Sen. John Thrasher (R-St. Augustine) raised the idea of splitting up the FAMU-FSU College of Engineering by steering millions of dollars to Florida State to start its own programs. Earlier in the month Thrasher said he’d look to what the presidents of FAMU and FSU had to say about it.
“I’m going to look to both the presidents their general counsels are meeting tomorrow to start outlining what they think will be a good program for both schools," Thrasher said. "And I’m going to be guided by that, and I think today is a start of a conversation we need to have in respect to these two institutions.”
FAMU has opposed the split, and FSU has endorsed it. The House was never keen on the idea—with Speaker Will Weatherford saying he’d rather defer to the state university systems oversight board, the Florida Board of Governors, to weigh in. Now, the Board will continue the conversation Thrasher has started, Senate Appropriations Chairman Joe Negron said Sunday evening.
“The speaker had advocated for involving the board of governors in that decision so I think where we are moves us in that direction.”

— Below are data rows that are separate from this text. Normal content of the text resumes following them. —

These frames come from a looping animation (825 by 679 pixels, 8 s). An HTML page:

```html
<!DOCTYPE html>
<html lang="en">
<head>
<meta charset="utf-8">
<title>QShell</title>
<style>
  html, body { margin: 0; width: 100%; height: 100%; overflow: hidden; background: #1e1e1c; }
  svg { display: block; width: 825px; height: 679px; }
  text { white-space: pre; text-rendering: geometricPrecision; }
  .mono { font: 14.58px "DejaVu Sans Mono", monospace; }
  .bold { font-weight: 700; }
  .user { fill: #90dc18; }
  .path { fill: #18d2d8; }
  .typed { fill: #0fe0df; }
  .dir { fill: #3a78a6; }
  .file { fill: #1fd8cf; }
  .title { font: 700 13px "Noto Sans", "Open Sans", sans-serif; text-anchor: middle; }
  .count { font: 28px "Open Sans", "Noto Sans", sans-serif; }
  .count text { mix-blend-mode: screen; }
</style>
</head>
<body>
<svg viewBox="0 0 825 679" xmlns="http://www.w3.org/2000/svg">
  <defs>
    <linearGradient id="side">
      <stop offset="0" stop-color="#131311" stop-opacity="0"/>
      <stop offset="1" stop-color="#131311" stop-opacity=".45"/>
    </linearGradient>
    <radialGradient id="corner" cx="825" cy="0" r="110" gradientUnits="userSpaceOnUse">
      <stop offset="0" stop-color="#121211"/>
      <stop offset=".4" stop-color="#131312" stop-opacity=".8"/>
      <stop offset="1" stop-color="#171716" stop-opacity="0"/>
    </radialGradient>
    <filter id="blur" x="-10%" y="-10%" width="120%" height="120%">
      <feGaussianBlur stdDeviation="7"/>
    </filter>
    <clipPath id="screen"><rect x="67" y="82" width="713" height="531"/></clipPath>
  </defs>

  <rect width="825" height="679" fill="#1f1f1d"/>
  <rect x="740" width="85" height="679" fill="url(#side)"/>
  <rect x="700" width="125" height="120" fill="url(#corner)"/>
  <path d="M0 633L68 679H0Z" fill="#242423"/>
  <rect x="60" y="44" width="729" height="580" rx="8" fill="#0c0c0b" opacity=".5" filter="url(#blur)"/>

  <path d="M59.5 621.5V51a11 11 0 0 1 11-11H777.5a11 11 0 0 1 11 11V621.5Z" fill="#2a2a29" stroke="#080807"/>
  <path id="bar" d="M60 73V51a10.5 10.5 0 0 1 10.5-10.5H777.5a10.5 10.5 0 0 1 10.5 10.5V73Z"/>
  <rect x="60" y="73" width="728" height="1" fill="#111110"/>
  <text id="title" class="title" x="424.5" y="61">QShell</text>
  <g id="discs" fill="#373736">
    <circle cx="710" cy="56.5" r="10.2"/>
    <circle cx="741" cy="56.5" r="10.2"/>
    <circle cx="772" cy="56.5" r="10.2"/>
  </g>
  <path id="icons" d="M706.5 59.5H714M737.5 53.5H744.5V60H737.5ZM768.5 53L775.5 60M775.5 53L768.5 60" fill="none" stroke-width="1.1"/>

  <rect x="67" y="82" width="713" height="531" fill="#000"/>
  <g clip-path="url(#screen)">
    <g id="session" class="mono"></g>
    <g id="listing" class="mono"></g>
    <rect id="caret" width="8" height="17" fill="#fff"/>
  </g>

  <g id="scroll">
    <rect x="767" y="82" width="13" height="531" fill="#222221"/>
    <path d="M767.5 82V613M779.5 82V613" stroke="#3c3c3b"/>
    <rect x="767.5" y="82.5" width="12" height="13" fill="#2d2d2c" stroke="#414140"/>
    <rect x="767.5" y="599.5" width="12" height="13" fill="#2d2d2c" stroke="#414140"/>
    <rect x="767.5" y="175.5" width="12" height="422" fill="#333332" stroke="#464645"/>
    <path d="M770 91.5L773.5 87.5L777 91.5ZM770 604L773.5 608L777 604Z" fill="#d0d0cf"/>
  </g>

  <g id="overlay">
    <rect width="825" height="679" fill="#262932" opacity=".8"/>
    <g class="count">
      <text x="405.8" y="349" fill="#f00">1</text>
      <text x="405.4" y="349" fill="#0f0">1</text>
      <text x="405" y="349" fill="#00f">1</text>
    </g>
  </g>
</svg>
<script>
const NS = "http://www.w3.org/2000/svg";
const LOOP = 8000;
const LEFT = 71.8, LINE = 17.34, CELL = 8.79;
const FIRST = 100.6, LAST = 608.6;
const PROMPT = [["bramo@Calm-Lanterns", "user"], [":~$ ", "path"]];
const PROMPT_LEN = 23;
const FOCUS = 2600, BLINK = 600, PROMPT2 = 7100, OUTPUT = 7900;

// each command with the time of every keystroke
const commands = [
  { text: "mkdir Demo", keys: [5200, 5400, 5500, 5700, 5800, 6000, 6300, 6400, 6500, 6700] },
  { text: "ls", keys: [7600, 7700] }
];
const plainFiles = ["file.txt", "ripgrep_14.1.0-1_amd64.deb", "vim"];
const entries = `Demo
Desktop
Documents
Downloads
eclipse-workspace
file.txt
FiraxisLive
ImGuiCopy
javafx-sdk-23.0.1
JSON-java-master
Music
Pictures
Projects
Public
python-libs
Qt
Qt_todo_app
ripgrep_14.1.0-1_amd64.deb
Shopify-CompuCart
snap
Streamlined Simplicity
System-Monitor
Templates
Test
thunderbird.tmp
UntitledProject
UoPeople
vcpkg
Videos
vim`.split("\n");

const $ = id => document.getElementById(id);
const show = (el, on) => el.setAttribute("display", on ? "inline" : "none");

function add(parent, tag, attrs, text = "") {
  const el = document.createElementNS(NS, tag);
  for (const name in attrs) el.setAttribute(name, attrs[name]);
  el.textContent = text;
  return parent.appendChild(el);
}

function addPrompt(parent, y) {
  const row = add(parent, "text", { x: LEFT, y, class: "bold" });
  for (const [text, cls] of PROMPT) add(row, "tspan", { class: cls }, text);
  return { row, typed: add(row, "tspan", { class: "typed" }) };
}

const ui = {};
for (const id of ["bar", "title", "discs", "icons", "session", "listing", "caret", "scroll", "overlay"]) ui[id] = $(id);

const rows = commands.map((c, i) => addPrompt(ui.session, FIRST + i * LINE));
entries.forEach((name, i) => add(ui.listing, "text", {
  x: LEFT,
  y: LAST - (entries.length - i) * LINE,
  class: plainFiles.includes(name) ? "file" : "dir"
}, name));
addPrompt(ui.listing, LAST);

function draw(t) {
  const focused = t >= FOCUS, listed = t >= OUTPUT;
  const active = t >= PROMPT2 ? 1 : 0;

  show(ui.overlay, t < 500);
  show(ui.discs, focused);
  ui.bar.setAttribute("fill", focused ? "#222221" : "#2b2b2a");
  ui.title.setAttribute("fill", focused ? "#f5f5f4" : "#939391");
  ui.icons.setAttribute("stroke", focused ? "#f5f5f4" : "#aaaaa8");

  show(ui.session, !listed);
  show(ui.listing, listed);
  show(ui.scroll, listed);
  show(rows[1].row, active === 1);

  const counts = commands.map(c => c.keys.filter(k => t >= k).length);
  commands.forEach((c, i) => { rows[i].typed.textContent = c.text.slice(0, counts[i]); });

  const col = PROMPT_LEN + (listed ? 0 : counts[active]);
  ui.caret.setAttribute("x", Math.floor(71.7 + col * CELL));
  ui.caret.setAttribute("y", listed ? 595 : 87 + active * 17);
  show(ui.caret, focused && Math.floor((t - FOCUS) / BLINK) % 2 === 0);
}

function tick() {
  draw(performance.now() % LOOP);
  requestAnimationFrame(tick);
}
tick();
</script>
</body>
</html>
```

Negron and his House counterpart, Republican Representative Seth McKeel of Lakeland, have agreed to fund a $500,000 study of options when it comes to what to do about the joint school. On the table are three options: keep the FAMU-FSU College of Engineering together, give the college to just one school, or divide the programs between FAMU and FSU. The issue has grown increasingly controversial and University of South Florida Political Scientist Susan McManus had even cast doubts on whether it would go forward.
“I have a feeling that, you know, it will be delayed. I will say one more thing. I believe there will be a lot of support for letting the board of governors weigh in before the legislature does it unilaterally," she said.
The money dollars bookmarked for FSU to begin construction on a future engineering school, are scrapped. The state budget put $10 million into building a new engineering program at Florida State. Thrasher secured another three-million for the effort. The extra dollars are gone, and the remaining $10 million will be diverted to other maintenance and construction projects at Florida State.
The deal came as both chambers negotiated deals on long-running water issues. The Senate gave up the FAMU-FSU split in exchange for more money for the Indian River Lagoon and Lake Okecheobee water projects: both priorities of Negron, whose Southeast district was hit hard by damaging floods and polluted water runoff during the Summer. Still, even that comes with a cost—projects aimed at the Everglades have been dropped.
“In that area, as you know, there are a lot of folks who need large amounts of money in that area," said McKeel. "We certainly aren’t going to have enough money to make everyone happy in that area, so I think we’re just attempting to take a stab at moving those issues forward.”
The FAMU-FSU study is due May 2015.
Negron and McKeel have been able to wrap up most of the outstanding budget issues putting them on track to deliver a finalized joint spending proposal to the House and Senate by Tuesday. The legislature is set to adjourn Friday—with the final vote set to be the 2014-2015 state spending plan.